What makes Lawrence’s story so powerful was not what he did but how he did it. Brother Lawrence spent most of his life in a French monastery in Paris. In his journal, he speaks of sensing God’s power and presence at the young age of 18. He was poverty-stricken, so he signed up to fight as a soldier in the Thirty Year’s War. He lasted six years.
After that, he entered the monastery at the age of 24 and spent the next 53 years until his death inside the walls of the priory.
Lawrence was assigned to the monastery kitchen where, amidst the tedious chores of cooking and cleaning at the constant bidding of his superiors, he developed his rule of spirituality and work. He writes: "Men invent means and methods of coming at God's love, they learn rules and set up devices and resolutions to remind them of that love, and it seems like a world of trouble to bring oneself into God's presence. Yet, it might be so simple. Is it not quicker and easier just to do our common business wholly for the love of him?"
For Brother Lawrence, "common business," no matter how mundane or routine, was a way to receive God’s love and be re-fueled by it. The sacredness or worldly status of a task mattered less than the motivation behind it.
"It is not necessary that we have great things to do, we can do little things for God; I turn the cake that is frying on the pan for love of him, and that done, if there is nothing else to call me, I pray with thanks to Christ who gives me the grace to work. Whether I stir the soup or sweep the floor, I do it in response to the love God gives me.”
Are you, am I, are we, still able to choose a proper heart concerning the details of this life? Lawrence practiced the presence of God, one task, one prayer at a time. Each meal he cooked, each errand he ran, each pot he scrubbed became a motion of devotion.
The world has and will continue to scorn a life of the spirit such as this. Brother Lawrence was certainly aware of this. The monastery walls did not protect him from the daily pressure of his superiors to get the job done, be efficient, produce work. By practicing the presence, Lawrence recognized what was all around him, constant holiness. The eyes of the spirit do see differently than human eyes.
Is it surprising that Brother Lawrence is still being lifted up after 300 years? It is surprising when you learn that he never boasted or loudly proclaimed his approach to the spiritual life; it was his fellow monks who observed his actions, his attention to holiness. They were the ones who brought his private writings to light after his death. Lawrence’s Godly practice and preparation led other ordinary persons to spread the word of God’s constant nearness.
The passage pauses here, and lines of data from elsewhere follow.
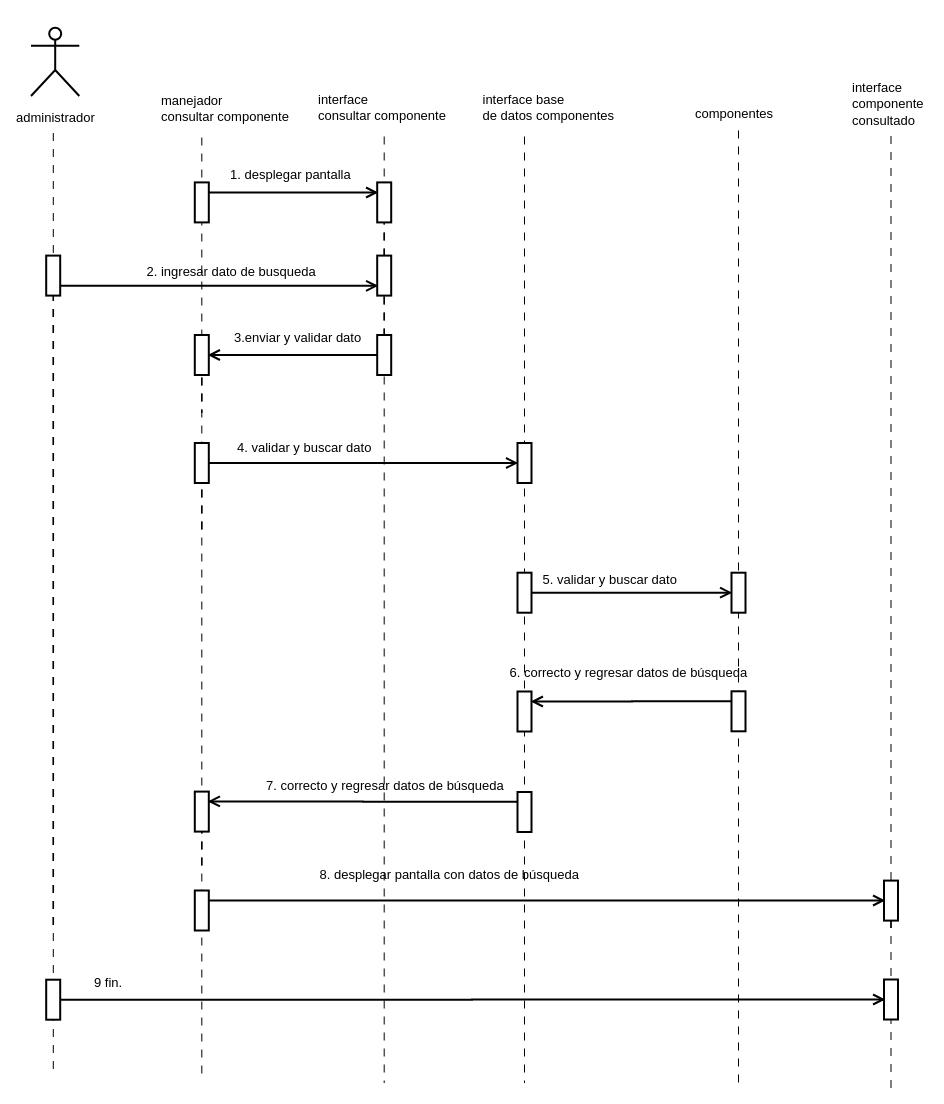
<!DOCTYPE html>
<html lang="es">
<head>
<meta charset="utf-8">
<title>Diagrama de secuencia: consultar componente</title>
<style>
:root { --ink: #000; --paper: #fff; }
* { box-sizing: border-box; margin: 0; padding: 0; }
html, body { width: 944px; height: 1104px; overflow: hidden; background: var(--paper); }
.diagram { position: relative; width: 944px; height: 1104px; overflow: hidden; color: var(--ink); font: 13px/16.3px "Liberation Sans", Arial, sans-serif; }
.drawing { position: absolute; left: 0; top: 0; display: block; }
.actor, .messages path { fill: none; stroke: var(--ink); stroke-width: 2; }
.lifelines { stroke: var(--ink); stroke-width: 1; stroke-dasharray: 8 8; }
.lifelines .active { stroke-width: 1.5; }
.activations { fill: var(--paper); stroke: var(--ink); stroke-width: 2; }
.participant, .message { position: absolute; left: var(--x); top: var(--y); white-space: nowrap; font-size: 13px; font-weight: 400; }
.messages-list { list-style: none; }
</style>
</head>
<body>
<main class="diagram">
  <svg class="drawing" width="944" height="1104" viewBox="0 0 944 1104" aria-hidden="true">
    <defs>
      <rect id="activation" x="-7" width="14" height="40"/>
      <path id="head-right" d="M-11 -5 L-1 0 L-11 5"/>
      <path id="head-left" d="M11 -5 L1 0 L11 5"/>
    </defs>
    <g class="actor">
      <circle cx="55.2" cy="33.7" r="6"/>
      <path d="M55.2 40V70M31 45.7H79.3M31 96L55.2 70L79.3 96"/>
    </g>
    <g class="lifelines">
      <line x1="53.3" y1="133" x2="53.3" y2="1074"/>
      <line x1="201.8" y1="137.5" x2="201.8" y2="1074"/>
      <line x1="384.2" y1="136.5" x2="384.2" y2="1083"/>
      <line x1="524.5" y1="136.5" x2="524.5" y2="1083"/>
      <line x1="738.5" y1="130.5" x2="738.5" y2="1088"/>
      <line x1="891" y1="136" x2="891" y2="1088"/>
      <line class="active" x1="53.3" y1="293" x2="53.3" y2="932"/>
      <line class="active" x1="201.8" y1="377.5" x2="201.8" y2="413"/>
      <line class="active" x1="201.8" y1="473.5" x2="201.8" y2="536"/>
      <line class="active" x1="201.8" y1="825.5" x2="201.8" y2="872"/>
      <line class="active" x1="384.2" y1="216.5" x2="384.2" y2="255"/>
      <line class="active" x1="384.2" y1="296.5" x2="384.2" y2="335"/>
      <line class="active" x1="891" y1="920" x2="891" y2="930"/>
    </g>
    <g class="activations">
      <use href="#activation" x="53.2" y="255.6"/>
      <use href="#activation" x="53.2" y="979.7"/>
      <use href="#activation" x="201.8" y="182.4"/>
      <use href="#activation" x="201.8" y="335"/>
      <use href="#activation" x="201.8" y="443"/>
      <use href="#activation" x="201.8" y="791.6"/>
      <use href="#activation" x="201.8" y="890.5"/>
      <use href="#activation" x="384.2" y="182.4"/>
      <use href="#activation" x="384.2" y="255.6"/>
      <use href="#activation" x="384.2" y="335"/>
      <use href="#activation" x="524.5" y="443"/>
      <use href="#activation" x="524.5" y="572.7"/>
      <use href="#activation" x="524.5" y="691.5"/>
      <use href="#activation" x="524.5" y="792"/>
      <use href="#activation" x="738.5" y="572.7"/>
      <use href="#activation" x="738.5" y="691.3"/>
      <use href="#activation" x="891" y="880.6"/>
      <use href="#activation" x="891" y="979.5"/>
    </g>
    <g class="messages" fill="none" stroke="var(--ink)" stroke-width="2">
      <path d="M209 192.5H376"/><use href="#head-right" x="377" y="192.5"/>
      <path d="M60 285.8H376"/><use href="#head-right" x="377" y="285.8"/>
      <path d="M377 355H210"/><use href="#head-left" x="209" y="355"/>
      <path d="M209 463H516"/><use href="#head-right" x="517" y="463"/>
      <path d="M532 592.7H730"/><use href="#head-right" x="731" y="592.7"/>
      <path d="M731 701.2H632V701.5H533"/><use href="#head-left" x="532" y="701.5"/>
      <path d="M517 801.8H363V801.4H210"/><use href="#head-left" x="209" y="801.4"/>
      <path d="M209 900.5H883"/><use href="#head-right" x="884" y="900.5"/>
      <path d="M60 999.8H472V999.5H883"/><use href="#head-right" x="884" y="999.5"/>
    </g>
  </svg>

  <h2 class="participant" style="--x:16px;--y:110px">administrador</h2>
  <h2 class="participant" style="--x:161px;--y:93px">manejador<br>consultar componente</h2>
  <h2 class="participant" style="--x:318px;--y:92px">interface<br>consultar componente</h2>
  <h2 class="participant" style="--x:482.5px;--y:92px">interface base<br>de datos componentes</h2>
  <h2 class="participant" style="--x:695px;--y:106px">componentes</h2>
  <h2 class="participant" style="--x:852px;--y:80px">interface<br>componente<br>consultado</h2>

  <ol class="messages-list">
    <li class="message" style="--x:230px;--y:167px">1. desplegar pantalla</li>
    <li class="message" style="--x:146.5px;--y:264px">2. ingresar dato de busqueda</li>
    <li class="message" style="--x:234px;--y:330px">3.enviar y validar dato</li>
    <li class="message" style="--x:237px;--y:440px">4. validar y buscar dato</li>
    <li class="message" style="--x:542.5px;--y:572px">5. validar y buscar dato</li>
    <li class="message" style="--x:509.5px;--y:665px">6. correcto y regresar datos de búsqueda</li>
    <li class="message" style="--x:266px;--y:778px">7. correcto y regresar datos de búsqueda</li>
    <li class="message" style="--x:319.5px;--y:867px">8. desplegar pantalla con datos de búsqueda</li>
    <li class="message" style="--x:94px;--y:975px">9 fin.</li>
  </ol>
</main>
</body>
</html>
But Pastor Mike, Brother Lawrence lived 300 years ago, he didn’t have to deal with our seductions. Perhaps not. But there is one thing that we and Brother Lawrence have that is the same--the free will to choose our path. By deciding to practice the presence of God in Christ, it is like filling the oil flask for your lamp.
Waiting for the wedding party to begin, you will walk through much darkness, that will not change. Practice makes perfect, as they say; but practice also creates momentum. Momentum is life’s vital ingredient that sustains motivation. Spiritual momentum is not much different from the physical kind. Attaining it is one thing, retaining it is another.
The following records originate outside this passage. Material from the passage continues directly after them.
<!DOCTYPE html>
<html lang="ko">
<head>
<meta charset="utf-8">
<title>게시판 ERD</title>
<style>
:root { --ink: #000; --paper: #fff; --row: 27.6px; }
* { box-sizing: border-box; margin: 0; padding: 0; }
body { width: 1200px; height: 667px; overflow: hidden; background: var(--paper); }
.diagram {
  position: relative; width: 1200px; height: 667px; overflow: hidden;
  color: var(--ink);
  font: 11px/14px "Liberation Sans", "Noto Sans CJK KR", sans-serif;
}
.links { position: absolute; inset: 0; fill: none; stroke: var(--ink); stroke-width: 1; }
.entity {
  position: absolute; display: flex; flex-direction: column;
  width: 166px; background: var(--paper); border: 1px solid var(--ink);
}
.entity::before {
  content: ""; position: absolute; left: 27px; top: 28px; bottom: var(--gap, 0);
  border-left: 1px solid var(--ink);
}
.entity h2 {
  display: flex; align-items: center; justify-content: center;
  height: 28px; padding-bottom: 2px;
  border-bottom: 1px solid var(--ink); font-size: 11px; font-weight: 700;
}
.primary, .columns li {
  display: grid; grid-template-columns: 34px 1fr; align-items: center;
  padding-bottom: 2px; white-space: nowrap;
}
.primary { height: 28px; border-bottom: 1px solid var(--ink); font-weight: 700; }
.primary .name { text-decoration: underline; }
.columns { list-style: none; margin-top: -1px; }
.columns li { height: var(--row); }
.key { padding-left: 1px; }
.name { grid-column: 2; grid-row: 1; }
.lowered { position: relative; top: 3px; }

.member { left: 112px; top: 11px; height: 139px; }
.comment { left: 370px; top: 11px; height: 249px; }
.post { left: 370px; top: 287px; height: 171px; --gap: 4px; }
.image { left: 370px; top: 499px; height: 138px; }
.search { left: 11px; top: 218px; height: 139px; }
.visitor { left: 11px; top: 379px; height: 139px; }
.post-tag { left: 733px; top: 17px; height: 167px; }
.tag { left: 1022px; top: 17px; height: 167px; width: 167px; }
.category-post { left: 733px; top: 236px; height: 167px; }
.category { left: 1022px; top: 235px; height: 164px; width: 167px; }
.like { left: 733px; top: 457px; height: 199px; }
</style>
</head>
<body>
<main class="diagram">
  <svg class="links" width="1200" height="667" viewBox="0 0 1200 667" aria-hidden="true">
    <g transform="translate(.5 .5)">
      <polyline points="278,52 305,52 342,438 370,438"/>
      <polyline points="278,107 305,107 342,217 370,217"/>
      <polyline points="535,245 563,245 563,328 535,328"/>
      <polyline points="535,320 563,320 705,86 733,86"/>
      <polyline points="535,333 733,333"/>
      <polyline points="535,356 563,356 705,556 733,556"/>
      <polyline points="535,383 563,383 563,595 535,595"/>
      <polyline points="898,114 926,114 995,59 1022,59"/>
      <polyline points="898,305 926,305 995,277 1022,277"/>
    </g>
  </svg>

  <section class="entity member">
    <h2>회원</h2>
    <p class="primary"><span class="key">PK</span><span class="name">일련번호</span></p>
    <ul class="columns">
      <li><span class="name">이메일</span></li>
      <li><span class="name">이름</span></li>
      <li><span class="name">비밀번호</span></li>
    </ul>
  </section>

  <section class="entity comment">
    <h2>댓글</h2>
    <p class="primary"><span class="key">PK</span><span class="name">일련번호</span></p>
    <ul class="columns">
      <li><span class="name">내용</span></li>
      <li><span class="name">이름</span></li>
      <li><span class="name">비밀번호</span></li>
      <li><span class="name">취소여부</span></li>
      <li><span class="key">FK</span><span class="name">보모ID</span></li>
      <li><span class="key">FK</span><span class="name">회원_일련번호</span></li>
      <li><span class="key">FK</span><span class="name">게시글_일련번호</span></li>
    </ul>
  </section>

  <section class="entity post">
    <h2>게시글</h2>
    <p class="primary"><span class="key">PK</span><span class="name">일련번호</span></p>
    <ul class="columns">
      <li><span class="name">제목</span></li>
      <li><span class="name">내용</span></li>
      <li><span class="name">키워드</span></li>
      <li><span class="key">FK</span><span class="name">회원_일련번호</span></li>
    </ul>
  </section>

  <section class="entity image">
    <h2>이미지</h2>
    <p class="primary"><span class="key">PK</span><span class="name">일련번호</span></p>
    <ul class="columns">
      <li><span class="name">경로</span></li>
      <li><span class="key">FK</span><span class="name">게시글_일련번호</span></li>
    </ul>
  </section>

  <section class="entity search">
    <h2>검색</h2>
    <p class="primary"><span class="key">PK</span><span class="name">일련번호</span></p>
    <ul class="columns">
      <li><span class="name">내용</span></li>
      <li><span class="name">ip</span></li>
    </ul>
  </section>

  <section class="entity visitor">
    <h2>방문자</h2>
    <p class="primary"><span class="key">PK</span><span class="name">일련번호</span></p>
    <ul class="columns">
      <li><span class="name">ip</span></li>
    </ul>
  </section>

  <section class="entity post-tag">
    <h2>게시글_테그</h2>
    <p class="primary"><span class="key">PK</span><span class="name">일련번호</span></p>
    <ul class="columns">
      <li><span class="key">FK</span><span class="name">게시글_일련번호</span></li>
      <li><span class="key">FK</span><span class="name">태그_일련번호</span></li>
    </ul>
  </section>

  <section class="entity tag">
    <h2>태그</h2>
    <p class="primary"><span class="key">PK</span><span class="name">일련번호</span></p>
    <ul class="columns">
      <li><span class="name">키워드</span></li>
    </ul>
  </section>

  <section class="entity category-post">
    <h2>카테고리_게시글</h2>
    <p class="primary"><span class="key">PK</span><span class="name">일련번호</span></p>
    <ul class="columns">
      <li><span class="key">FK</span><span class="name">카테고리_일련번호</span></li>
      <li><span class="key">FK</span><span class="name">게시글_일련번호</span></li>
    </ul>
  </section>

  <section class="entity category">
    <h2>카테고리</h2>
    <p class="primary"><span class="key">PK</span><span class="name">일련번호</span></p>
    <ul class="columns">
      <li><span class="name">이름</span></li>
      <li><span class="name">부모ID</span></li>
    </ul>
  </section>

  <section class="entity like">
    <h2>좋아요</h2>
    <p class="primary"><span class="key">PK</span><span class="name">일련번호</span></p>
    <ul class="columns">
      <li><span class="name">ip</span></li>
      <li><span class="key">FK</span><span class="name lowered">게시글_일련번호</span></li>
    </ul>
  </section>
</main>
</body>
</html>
Among athletes, golfers and basketball players seem to speak most eloquently about momentum. They call it the zone, the place where they are really ‘locked’ or ‘tuned’ in. To a golfer in the zone, the cup may look as big as a 5 gallon bucket; to a basketball player, the basket seems 3 feet wide. They also speak about coming in and out of the zone, generally a complete mystery as to when it is going to happen.
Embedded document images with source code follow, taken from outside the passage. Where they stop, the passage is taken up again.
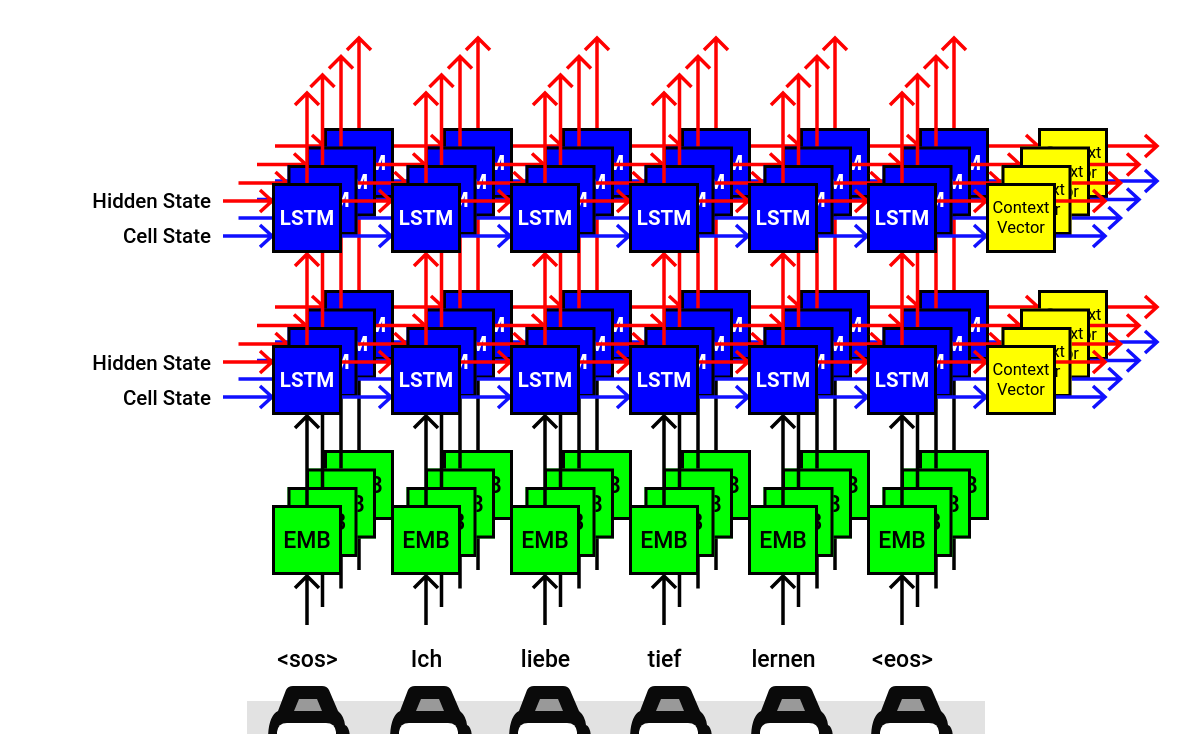
<!DOCTYPE html>
<html lang="en">
<head>
<meta charset="utf-8">
<title>Stacked LSTM encoder</title>
<style>
:root{--lstm:#00f;--context:#ff0;--embed:#0f0;--hidden:#f00;--cell:#1010ff;--ink:#000;--strip:#e2e2e2}
*{box-sizing:border-box}
body{margin:0;overflow:hidden;background:#fff}
.diagram{position:relative;width:1200px;height:734px;overflow:hidden;background:#fff;color:var(--ink);font-family:Roboto,"Noto Sans",sans-serif;font-weight:500}
.layer,svg{position:absolute;left:0;top:0;width:1200px;height:734px}
.back{transform:translate(52px,-55px)}
.third{transform:translate(34px,-36.5px)}
.second{transform:translate(15.5px,-18px)}
svg{overflow:visible;fill:none}
.row{position:absolute;left:272px;display:flex;gap:49px}
.upper{top:183px}
.lower{top:345px}
.embed{top:505px}
.row b{flex:none;width:70px;height:70px;border:3px solid var(--ink);display:flex;align-items:center;justify-content:center;text-align:center;background:var(--lstm);color:#fff;font-size:20.5px;font-weight:700}
.embed b{background:var(--embed);color:var(--ink);font-size:23px;font-weight:500}
.row .context{background:var(--context);color:var(--ink);font-size:16.5px;font-weight:400;line-height:20px}
.states{position:absolute;right:989px;display:grid;grid-auto-rows:35px;align-items:center;text-align:right;font-size:20.5px;white-space:nowrap}
.states.top{top:183px}
.states.bottom{top:345px}
.words{position:absolute;left:248px;top:642px;display:grid;grid-template-columns:repeat(6,119px);line-height:36px;text-align:center;font-size:23px}
.strip{position:absolute;left:247px;top:701px;width:738px;height:33px;background:var(--strip)}
</style>
</head>
<body>
<main class="diagram">
<svg viewBox="0 0 1200 734" aria-hidden="true">
<defs>
<path id="flow" d="M0 0H49M37-11 49 0 37 11"/>
<g id="flow-row">
<use href="#flow"/><use href="#flow" x="119"/><use href="#flow" x="238"/><use href="#flow" x="357"/><use href="#flow" x="476"/><use href="#flow" x="595"/><use href="#flow" x="714"/><use href="#flow" x="833"/>
</g>
<g id="rise">
<path stroke="var(--ink)" d="M307 625V576M295 588 307 576 319 588M307 506V416M295 428 307 416 319 428"/>
<path stroke="var(--hidden)" d="M307 346V254M295 266 307 254 319 266M307 184V93M295 105 307 93 319 105"/>
</g>
<g id="wires" stroke-width="3.5">
<use href="#flow-row" x="223" y="236" stroke="var(--cell)"/>
<use href="#flow-row" x="223" y="397" stroke="var(--cell)"/>
<use href="#flow-row" x="223" y="201" stroke="var(--hidden)"/>
<use href="#flow-row" x="223" y="362" stroke="var(--hidden)"/>
<use href="#rise"/><use href="#rise" x="119"/><use href="#rise" x="238"/><use href="#rise" x="357"/><use href="#rise" x="476"/><use href="#rise" x="595"/>
</g>
<g id="robot">
<path fill="#0a0a0a" d="M268 740Q268 716 278 711L286 690Q288 686 293 686H322Q327 686 329 690L338 711Q344 716 345 725Q350 727 350 740Z"/>
<path fill="#999" d="M299 699H317L322 711H294Z"/>
<path fill="#fff" d="M277 740V732Q278 723 287 723H326Q335 723 336 732V740Z"/>
</g>
</defs>
</svg>

<section class="layer back">
<svg viewBox="0 0 1200 734"><use href="#wires"/></svg>
<div class="row upper"><b>LSTM</b><b>LSTM</b><b>LSTM</b><b>LSTM</b><b>LSTM</b><b>LSTM</b><b class="context">Context<br>Vector</b></div>
<div class="row lower"><b>LSTM</b><b>LSTM</b><b>LSTM</b><b>LSTM</b><b>LSTM</b><b>LSTM</b><b class="context">Context<br>Vector</b></div>
<div class="row embed"><b>EMB</b><b>EMB</b><b>EMB</b><b>EMB</b><b>EMB</b><b>EMB</b></div>
</section>

<section class="layer third">
<svg viewBox="0 0 1200 734"><use href="#wires"/></svg>
<div class="row upper"><b>LSTM</b><b>LSTM</b><b>LSTM</b><b>LSTM</b><b>LSTM</b><b>LSTM</b><b class="context">Context<br>Vector</b></div>
<div class="row lower"><b>LSTM</b><b>LSTM</b><b>LSTM</b><b>LSTM</b><b>LSTM</b><b>LSTM</b><b class="context">Context<br>Vector</b></div>
<div class="row embed"><b>EMB</b><b>EMB</b><b>EMB</b><b>EMB</b><b>EMB</b><b>EMB</b></div>
</section>

<section class="layer second">
<svg viewBox="0 0 1200 734"><use href="#wires"/></svg>
<div class="row upper"><b>LSTM</b><b>LSTM</b><b>LSTM</b><b>LSTM</b><b>LSTM</b><b>LSTM</b><b class="context">Context<br>Vector</b></div>
<div class="row lower"><b>LSTM</b><b>LSTM</b><b>LSTM</b><b>LSTM</b><b>LSTM</b><b>LSTM</b><b class="context">Context<br>Vector</b></div>
<div class="row embed"><b>EMB</b><b>EMB</b><b>EMB</b><b>EMB</b><b>EMB</b><b>EMB</b></div>
</section>

<section class="layer front">
<svg viewBox="0 0 1200 734"><use href="#wires"/></svg>
<div class="row upper"><b>LSTM</b><b>LSTM</b><b>LSTM</b><b>LSTM</b><b>LSTM</b><b>LSTM</b><b class="context">Context<br>Vector</b></div>
<div class="row lower"><b>LSTM</b><b>LSTM</b><b>LSTM</b><b>LSTM</b><b>LSTM</b><b>LSTM</b><b class="context">Context<br>Vector</b></div>
<div class="row embed"><b>EMB</b><b>EMB</b><b>EMB</b><b>EMB</b><b>EMB</b><b>EMB</b></div>
</section>

<div class="states top"><span>Hidden State</span><span>Cell State</span></div>
<div class="states bottom"><span>Hidden State</span><span>Cell State</span></div>
<div class="words"><span>&lt;sos&gt;</span><span>Ich</span><span>liebe</span><span>tief</span><span>lernen</span><span>&lt;eos&gt;</span></div>

<div class="strip"></div>
<svg viewBox="0 0 1200 734" role="img" aria-label="Row of six robot heads">
<use href="#robot"/><use href="#robot" x="122"/><use href="#robot" x="241"/><use href="#robot" x="362"/><use href="#robot" x="483"/><use href="#robot" x="603"/>
</svg>
</main>
</body>
</html>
The only element that is common to both the physical and the spiritual athlete is practicing the art of preparation, the act of making sure your flask is full for when the time comes, so that your flame will continue to burn and offer the light of Christ no matter how dark the path.